A truly perfectly timed exhibition – as the humidity and rainfall rises, this is a great place to enjoy the air conditioning while letting your children burn some energy, and learn a thing or two about science! Although the exhibition isn’t colossal, it’s definitely big enough for you to spend an hour or so there, and if you’re in need of a little more entertainment, your $30 ticket gives you access to the Permanent Exhibition too. Serious bargain. Haven’t got your money’s worth?

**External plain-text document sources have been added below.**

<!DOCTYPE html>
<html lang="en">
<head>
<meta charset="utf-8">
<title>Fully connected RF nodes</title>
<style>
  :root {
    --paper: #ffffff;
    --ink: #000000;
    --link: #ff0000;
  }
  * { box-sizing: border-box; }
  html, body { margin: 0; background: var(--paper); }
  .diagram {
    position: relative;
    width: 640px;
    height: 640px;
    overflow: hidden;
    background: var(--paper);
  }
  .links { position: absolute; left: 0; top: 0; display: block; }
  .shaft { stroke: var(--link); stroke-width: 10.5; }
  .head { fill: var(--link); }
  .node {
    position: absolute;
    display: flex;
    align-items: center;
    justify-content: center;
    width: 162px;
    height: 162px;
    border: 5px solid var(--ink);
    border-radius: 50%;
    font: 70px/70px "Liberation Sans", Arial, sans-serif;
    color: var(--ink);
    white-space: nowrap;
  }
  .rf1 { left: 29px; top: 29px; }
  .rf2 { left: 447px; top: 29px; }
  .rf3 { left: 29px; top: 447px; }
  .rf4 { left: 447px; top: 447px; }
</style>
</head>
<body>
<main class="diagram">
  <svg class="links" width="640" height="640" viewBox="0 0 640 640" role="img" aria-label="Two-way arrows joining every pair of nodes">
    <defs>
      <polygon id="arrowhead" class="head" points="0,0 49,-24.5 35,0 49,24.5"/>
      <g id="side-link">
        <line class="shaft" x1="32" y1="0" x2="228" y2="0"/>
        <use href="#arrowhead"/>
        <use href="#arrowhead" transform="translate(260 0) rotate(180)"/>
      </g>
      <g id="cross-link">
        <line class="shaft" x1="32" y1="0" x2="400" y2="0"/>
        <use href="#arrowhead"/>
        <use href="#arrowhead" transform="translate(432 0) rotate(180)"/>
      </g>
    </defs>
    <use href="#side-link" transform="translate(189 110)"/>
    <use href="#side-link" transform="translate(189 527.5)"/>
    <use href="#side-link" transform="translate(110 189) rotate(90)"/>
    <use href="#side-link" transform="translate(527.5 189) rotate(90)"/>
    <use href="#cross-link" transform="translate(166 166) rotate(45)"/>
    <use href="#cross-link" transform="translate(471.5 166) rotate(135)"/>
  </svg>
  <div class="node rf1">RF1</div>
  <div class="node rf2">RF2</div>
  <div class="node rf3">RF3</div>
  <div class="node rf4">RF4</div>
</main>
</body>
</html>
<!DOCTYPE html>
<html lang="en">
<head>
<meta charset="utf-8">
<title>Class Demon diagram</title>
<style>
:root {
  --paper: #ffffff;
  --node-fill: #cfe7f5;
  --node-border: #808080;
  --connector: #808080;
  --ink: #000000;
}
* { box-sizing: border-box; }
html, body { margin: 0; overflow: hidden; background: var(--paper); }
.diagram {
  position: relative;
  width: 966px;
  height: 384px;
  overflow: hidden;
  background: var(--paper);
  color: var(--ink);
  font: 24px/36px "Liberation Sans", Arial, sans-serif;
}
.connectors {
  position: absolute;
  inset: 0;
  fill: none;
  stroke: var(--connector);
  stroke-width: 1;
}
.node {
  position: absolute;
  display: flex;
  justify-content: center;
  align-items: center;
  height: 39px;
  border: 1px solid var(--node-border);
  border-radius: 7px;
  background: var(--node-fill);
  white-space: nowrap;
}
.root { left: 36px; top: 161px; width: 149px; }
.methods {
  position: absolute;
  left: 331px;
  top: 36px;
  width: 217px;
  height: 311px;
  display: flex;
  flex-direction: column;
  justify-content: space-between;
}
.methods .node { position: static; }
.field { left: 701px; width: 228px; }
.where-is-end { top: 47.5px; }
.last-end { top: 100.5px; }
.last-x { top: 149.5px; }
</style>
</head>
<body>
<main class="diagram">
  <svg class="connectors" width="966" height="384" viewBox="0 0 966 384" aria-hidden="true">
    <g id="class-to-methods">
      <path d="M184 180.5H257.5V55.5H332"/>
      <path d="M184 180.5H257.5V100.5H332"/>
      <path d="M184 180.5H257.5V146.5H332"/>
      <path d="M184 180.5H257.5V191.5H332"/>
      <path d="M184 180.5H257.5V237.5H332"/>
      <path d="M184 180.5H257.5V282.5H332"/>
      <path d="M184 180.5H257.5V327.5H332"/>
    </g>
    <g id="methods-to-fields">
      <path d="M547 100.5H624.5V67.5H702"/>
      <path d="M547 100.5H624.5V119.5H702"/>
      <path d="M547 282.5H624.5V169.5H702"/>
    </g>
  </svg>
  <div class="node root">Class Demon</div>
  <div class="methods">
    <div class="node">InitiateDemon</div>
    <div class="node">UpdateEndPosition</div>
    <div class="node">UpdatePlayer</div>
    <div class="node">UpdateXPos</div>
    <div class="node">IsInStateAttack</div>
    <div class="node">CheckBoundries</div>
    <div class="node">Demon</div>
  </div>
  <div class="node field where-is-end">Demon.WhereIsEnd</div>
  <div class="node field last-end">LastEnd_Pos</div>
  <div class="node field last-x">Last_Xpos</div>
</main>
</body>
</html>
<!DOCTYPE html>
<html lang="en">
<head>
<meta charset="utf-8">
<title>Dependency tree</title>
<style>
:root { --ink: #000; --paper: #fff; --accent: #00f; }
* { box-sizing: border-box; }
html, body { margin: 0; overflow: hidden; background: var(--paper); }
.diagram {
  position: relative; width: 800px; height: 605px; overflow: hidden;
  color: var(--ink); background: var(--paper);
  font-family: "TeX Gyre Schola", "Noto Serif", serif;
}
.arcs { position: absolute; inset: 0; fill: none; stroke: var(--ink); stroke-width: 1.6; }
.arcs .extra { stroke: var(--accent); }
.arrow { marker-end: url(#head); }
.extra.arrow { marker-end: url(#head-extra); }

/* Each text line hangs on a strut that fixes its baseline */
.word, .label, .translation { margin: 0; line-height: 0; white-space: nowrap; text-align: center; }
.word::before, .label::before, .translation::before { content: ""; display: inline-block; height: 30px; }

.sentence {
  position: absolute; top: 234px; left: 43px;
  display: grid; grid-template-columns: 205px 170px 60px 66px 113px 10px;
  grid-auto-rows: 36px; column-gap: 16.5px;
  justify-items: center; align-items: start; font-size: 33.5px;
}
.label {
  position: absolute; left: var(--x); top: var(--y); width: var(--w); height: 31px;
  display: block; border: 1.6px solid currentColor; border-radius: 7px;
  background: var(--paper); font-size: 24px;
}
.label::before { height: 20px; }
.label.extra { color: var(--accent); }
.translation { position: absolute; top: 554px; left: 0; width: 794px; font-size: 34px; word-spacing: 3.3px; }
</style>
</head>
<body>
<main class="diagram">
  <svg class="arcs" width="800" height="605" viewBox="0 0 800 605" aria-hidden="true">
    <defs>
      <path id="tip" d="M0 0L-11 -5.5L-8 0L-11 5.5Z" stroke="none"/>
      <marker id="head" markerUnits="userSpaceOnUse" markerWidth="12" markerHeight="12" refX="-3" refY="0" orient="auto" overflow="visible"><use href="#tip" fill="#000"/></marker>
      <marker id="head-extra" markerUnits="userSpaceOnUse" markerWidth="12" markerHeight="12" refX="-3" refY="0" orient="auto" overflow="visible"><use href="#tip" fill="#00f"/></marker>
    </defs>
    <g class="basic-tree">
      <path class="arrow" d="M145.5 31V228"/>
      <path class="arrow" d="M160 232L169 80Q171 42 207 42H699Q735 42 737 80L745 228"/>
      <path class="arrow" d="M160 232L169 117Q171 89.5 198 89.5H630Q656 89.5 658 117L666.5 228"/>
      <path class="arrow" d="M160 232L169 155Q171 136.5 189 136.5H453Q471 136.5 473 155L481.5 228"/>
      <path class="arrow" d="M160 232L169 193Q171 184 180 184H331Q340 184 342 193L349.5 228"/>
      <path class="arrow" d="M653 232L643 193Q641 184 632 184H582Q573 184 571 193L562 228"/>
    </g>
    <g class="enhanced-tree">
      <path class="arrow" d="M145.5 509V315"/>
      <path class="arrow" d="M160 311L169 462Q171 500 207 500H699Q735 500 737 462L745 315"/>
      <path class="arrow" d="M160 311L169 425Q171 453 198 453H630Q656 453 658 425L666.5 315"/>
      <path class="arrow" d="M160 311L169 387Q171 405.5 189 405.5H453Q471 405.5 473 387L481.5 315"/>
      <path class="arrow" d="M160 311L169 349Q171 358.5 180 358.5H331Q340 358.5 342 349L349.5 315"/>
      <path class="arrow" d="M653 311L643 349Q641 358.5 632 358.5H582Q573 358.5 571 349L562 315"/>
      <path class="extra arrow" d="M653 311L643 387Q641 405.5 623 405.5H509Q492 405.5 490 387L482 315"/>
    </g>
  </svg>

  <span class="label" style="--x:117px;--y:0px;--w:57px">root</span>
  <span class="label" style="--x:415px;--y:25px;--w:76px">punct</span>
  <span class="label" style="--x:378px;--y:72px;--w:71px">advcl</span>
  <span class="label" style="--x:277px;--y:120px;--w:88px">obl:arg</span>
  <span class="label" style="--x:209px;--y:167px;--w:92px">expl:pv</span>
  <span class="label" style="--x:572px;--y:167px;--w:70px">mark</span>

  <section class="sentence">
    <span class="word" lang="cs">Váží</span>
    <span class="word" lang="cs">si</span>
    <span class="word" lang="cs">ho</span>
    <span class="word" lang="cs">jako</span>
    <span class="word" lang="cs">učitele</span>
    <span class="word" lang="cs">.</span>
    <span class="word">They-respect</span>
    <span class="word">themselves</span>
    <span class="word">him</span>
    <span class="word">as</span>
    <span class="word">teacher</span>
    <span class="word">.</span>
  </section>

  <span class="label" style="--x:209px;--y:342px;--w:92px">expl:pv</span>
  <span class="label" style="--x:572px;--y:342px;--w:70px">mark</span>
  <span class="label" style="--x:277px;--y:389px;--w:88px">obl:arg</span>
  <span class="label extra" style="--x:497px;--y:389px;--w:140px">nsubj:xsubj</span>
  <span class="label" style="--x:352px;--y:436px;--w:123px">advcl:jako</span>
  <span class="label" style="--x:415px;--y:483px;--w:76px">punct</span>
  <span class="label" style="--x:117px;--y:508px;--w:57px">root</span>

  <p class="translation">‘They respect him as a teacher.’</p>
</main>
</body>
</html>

Well, you can also check out their programme of extension activities.
The exhibition is a massive winner, I would say, for primary school-aged kids, and I think even secondary students would get a kick (pardon the pun) from it; but my toddler found it a little overwhelming at times, and on balance, I would say that he had more fun upstairs in the children’s gallery in the Permanent Exhibition. Although, if you are stuck for something to do on a rainy day with your little one, I would say that it’s still worth a visit!
Oh, and if you’re looking to limit screen time, this might not be for you, as many of the games revolve around videogame graphics.
Need to know before you go
I would advise against wearing high heels or short skirts –comfortable and casual are the order of the day!
If you are hungry
As you are in the middle of TST, there are heaps of restaurants to choose from. We headed back over to Ocean Terminal along the harbour front to Pizza Express, knowing we’d be on safe ground with the kids menu, booster chairs and stickers (although somewhat strangely they don’t really do kids plates or cutlery, so you might want to bring your own). With our window seat giving our little boy the opportunity for a bit of boat watching too, we actually came close to having a fairly unhurried lunch before catching the Star Ferry home. Other child-friendly options in the area are Fat Angelo’s or you could stop by the Charlie Brown Café, which we’ve previously reviewed here. If you are after something a bit more grown-up, you might want to consider checking out Brick Lane (which also has high chairs) but it’s best to arrive not long after midday if you want to guarantee yourself a table.
Move and Play!
Where: Hong Kong Science Museum, 2 Science Museum Road, Tsim Sha Tsui East, Kowloon
When: 10am-7pm weekdays, 10am-9pm weekends and public holidays, closed Thursdays (except public holidays).
Exhibition period: 20 June – 29 October, 2014
How much: $30 admission price, free for kids under 4 years old
Click here for information on how to get there.